▶ **Aim of the exercise**
Return the data below exactly, but only from the line containing "403C444 392 460" through the line containing "404C482 389 497", with both of those lines included.

#### Records ####

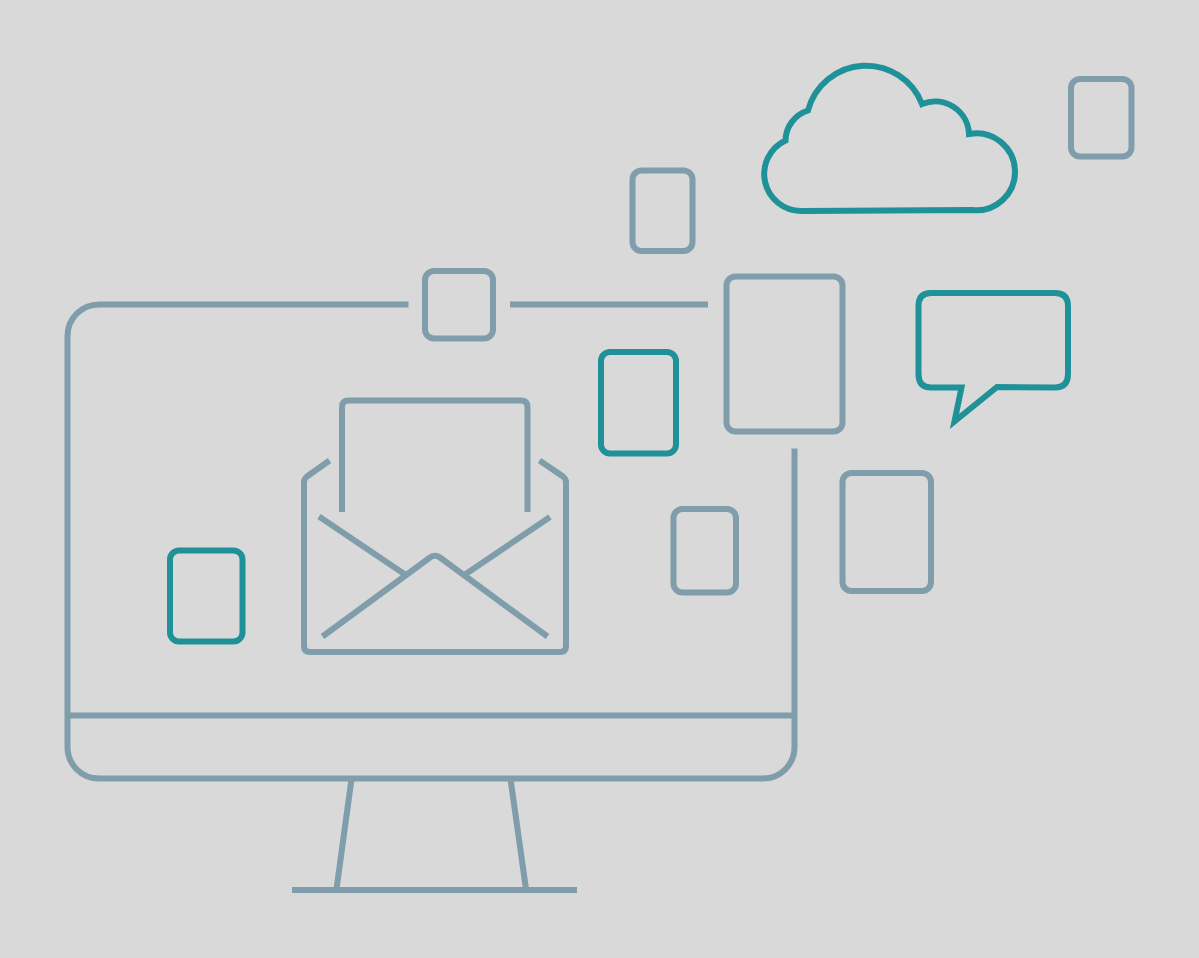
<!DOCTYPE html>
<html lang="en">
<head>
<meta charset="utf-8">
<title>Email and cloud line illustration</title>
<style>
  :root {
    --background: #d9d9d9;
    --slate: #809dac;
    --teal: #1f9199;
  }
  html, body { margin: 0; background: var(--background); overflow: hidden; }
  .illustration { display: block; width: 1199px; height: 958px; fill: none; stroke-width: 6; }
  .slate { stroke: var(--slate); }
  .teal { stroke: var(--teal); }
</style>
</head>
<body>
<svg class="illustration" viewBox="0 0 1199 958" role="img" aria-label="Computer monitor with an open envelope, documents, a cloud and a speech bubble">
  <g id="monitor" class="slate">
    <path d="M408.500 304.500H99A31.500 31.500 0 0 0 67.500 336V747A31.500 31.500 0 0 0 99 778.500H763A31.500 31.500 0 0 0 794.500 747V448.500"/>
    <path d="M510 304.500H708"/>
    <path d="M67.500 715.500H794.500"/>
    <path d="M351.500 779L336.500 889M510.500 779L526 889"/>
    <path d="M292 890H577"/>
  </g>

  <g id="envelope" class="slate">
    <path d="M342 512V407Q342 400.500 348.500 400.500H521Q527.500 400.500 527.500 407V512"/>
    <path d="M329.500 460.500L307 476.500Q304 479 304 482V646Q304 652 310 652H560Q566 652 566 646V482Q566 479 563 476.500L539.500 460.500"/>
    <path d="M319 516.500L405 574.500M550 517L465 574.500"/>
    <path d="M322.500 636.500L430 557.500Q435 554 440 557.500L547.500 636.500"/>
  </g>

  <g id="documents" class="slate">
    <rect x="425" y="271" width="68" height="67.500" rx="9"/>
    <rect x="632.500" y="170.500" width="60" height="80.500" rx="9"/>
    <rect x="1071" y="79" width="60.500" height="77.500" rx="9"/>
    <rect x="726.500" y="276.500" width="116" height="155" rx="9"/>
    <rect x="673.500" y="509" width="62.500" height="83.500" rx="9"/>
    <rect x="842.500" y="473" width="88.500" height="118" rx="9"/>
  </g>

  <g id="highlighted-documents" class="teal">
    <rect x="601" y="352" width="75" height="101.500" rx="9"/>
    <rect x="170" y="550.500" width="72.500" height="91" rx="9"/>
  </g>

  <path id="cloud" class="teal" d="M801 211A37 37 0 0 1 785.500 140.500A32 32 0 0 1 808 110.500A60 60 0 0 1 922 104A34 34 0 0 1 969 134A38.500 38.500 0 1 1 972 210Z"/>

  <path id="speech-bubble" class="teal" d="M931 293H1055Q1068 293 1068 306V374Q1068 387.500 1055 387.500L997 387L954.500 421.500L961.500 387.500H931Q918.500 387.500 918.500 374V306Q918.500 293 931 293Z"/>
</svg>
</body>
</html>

####
#### Records ####

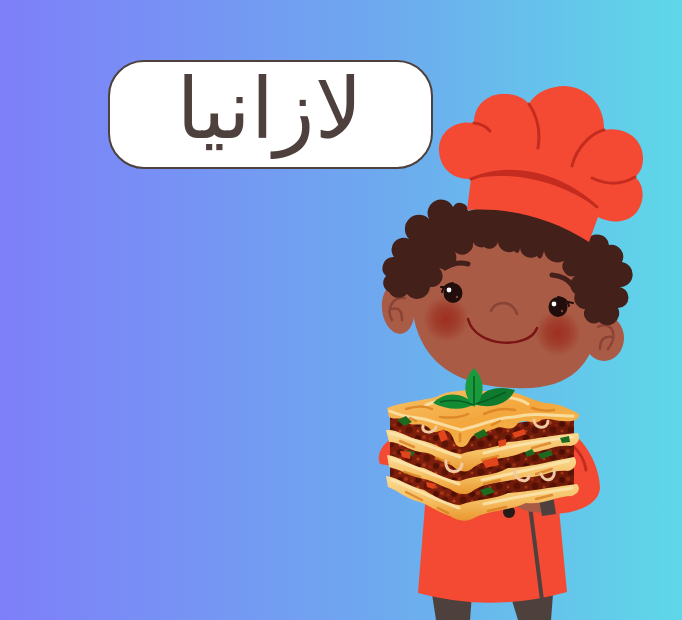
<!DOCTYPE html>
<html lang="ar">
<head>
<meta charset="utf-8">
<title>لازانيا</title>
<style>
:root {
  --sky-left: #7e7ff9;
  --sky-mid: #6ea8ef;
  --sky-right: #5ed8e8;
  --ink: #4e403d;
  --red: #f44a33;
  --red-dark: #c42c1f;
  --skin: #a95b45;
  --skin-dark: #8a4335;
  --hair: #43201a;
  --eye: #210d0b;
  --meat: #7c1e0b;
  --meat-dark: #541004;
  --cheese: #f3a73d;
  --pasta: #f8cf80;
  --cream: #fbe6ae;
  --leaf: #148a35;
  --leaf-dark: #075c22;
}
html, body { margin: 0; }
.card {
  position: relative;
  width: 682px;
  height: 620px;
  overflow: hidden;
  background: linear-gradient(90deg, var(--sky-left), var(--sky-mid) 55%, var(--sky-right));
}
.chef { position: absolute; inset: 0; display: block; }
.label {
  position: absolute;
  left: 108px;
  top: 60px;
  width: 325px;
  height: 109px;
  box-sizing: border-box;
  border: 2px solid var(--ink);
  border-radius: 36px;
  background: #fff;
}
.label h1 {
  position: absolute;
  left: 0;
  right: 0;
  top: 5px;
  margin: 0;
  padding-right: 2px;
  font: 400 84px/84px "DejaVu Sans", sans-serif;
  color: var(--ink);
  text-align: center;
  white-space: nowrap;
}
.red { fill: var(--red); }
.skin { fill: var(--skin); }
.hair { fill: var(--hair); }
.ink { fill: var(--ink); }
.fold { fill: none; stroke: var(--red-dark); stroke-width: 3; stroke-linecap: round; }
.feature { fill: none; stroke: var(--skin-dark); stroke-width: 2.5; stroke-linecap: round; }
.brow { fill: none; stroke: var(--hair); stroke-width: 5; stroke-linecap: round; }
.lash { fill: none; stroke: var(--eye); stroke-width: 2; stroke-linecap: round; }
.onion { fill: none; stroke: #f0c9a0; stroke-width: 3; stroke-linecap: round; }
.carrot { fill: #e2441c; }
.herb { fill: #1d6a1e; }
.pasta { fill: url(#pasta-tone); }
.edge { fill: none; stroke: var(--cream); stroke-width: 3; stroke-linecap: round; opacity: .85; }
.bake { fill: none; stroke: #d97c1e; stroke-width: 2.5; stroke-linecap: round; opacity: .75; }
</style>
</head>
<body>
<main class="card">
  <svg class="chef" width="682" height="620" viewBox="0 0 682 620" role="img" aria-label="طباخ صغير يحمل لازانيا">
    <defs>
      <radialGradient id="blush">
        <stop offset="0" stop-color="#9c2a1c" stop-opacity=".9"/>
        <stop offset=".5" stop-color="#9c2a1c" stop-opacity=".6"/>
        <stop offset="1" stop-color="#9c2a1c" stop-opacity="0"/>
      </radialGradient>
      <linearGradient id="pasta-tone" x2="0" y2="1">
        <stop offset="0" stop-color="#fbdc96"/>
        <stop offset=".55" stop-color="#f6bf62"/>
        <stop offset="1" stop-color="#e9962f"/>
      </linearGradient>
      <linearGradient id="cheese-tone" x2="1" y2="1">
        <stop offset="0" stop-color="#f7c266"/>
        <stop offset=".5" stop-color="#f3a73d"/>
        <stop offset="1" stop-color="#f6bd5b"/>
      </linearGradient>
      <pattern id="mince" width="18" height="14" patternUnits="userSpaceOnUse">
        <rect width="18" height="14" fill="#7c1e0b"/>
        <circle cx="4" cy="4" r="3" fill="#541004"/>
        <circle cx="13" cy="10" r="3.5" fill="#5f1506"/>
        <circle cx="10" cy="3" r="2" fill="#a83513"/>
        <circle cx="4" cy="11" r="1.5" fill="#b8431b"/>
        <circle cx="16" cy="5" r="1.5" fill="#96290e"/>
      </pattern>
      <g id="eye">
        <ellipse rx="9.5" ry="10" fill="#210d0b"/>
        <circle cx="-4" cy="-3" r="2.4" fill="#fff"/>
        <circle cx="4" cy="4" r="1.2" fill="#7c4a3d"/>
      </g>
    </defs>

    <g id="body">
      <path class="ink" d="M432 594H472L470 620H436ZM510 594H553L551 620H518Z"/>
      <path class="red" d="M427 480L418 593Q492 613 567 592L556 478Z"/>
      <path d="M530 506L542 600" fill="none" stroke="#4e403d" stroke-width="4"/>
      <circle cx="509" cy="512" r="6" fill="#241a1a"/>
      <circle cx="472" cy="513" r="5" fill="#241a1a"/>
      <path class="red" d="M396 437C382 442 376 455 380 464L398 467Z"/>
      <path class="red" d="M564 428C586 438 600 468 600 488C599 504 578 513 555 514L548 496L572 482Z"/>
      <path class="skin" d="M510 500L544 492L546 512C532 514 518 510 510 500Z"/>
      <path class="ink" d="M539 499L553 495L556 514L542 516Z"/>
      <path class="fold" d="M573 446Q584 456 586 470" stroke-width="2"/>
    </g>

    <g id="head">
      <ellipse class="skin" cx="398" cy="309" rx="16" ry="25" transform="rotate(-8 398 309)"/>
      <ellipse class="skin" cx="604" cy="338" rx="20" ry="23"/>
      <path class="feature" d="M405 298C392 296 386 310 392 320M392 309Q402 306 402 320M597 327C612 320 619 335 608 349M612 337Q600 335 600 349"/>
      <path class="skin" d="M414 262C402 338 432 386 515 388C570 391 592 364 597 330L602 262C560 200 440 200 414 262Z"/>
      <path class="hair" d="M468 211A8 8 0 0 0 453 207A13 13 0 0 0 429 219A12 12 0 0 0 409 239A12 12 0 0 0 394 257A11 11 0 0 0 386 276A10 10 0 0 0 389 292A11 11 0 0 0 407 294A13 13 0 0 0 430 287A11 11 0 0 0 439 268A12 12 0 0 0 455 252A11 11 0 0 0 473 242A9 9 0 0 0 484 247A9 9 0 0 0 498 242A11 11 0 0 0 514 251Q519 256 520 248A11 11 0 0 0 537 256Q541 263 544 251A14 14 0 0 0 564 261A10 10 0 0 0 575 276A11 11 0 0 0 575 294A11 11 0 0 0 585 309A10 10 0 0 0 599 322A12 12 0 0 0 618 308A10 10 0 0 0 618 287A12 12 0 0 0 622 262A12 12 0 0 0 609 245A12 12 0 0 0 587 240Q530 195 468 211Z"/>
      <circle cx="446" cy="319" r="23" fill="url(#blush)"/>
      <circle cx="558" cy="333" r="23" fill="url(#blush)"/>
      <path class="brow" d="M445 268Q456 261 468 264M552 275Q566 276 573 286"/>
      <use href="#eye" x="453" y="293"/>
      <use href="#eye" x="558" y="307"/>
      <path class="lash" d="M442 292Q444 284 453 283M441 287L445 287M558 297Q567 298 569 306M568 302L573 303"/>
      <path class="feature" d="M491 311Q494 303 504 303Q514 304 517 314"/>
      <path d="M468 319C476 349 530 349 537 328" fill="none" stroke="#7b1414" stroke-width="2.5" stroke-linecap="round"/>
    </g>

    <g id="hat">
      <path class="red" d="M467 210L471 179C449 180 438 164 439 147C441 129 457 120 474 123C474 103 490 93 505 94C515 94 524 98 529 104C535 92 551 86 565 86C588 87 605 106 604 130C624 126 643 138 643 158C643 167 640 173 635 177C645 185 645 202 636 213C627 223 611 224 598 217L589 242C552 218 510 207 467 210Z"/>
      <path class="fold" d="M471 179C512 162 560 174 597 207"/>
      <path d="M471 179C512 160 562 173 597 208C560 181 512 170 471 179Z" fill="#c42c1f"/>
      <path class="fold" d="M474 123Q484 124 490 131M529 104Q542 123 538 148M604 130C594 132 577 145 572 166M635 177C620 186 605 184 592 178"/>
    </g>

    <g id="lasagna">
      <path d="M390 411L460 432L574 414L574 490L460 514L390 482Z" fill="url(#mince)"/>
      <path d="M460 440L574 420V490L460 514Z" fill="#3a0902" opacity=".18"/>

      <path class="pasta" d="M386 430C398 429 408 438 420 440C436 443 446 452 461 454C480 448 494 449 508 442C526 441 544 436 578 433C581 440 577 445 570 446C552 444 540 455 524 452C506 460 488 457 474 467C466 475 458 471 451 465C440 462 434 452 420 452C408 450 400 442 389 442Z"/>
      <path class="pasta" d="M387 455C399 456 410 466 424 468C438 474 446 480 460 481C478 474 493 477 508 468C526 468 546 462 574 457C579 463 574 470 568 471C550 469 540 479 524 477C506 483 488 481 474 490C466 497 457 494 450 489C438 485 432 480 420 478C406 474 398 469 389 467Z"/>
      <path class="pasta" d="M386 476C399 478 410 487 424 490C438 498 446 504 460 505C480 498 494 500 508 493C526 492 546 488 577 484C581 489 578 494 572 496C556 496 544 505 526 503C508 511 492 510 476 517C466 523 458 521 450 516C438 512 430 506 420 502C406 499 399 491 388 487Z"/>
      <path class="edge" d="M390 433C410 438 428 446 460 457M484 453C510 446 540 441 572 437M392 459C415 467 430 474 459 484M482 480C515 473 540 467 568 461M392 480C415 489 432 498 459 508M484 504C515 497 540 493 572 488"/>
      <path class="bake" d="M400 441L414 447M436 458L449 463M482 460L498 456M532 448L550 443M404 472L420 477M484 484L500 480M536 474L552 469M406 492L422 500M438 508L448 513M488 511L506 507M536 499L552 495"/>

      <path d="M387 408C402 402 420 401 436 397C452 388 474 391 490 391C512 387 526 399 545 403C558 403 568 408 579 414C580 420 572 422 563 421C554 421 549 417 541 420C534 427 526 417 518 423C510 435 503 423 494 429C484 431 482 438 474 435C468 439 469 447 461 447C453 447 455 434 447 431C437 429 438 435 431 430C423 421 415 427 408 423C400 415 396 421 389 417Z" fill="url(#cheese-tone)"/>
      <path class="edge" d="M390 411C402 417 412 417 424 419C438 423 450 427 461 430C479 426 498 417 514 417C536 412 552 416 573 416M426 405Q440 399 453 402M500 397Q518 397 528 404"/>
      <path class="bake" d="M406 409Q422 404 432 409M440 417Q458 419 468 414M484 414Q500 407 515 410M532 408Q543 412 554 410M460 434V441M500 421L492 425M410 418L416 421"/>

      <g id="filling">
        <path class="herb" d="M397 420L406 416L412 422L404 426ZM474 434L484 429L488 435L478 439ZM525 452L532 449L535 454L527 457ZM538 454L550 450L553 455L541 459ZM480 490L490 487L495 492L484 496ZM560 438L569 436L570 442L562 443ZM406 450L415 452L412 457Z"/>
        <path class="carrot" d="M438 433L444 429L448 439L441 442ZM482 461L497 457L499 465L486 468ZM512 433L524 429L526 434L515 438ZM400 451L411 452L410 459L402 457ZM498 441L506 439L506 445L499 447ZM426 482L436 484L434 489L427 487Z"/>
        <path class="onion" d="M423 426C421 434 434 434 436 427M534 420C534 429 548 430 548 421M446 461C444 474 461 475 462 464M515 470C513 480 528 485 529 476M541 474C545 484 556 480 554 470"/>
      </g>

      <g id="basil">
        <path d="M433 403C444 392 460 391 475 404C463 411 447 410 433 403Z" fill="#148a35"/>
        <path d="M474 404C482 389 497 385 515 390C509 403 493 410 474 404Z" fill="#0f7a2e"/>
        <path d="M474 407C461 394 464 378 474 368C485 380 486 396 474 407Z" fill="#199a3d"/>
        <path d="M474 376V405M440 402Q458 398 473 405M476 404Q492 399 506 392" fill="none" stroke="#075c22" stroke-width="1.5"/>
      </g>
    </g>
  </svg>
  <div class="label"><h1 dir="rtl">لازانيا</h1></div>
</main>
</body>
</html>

####

▶ **Problem solution**
        <path d="M433 403C444 392 460 391 475 404C463 411 447 410 433 403Z" fill="#148a35"/>
        <path d="M474 404C482 389 497 385 515 390C509 403 493 410 474 404Z" fill="#0f7a2e"/>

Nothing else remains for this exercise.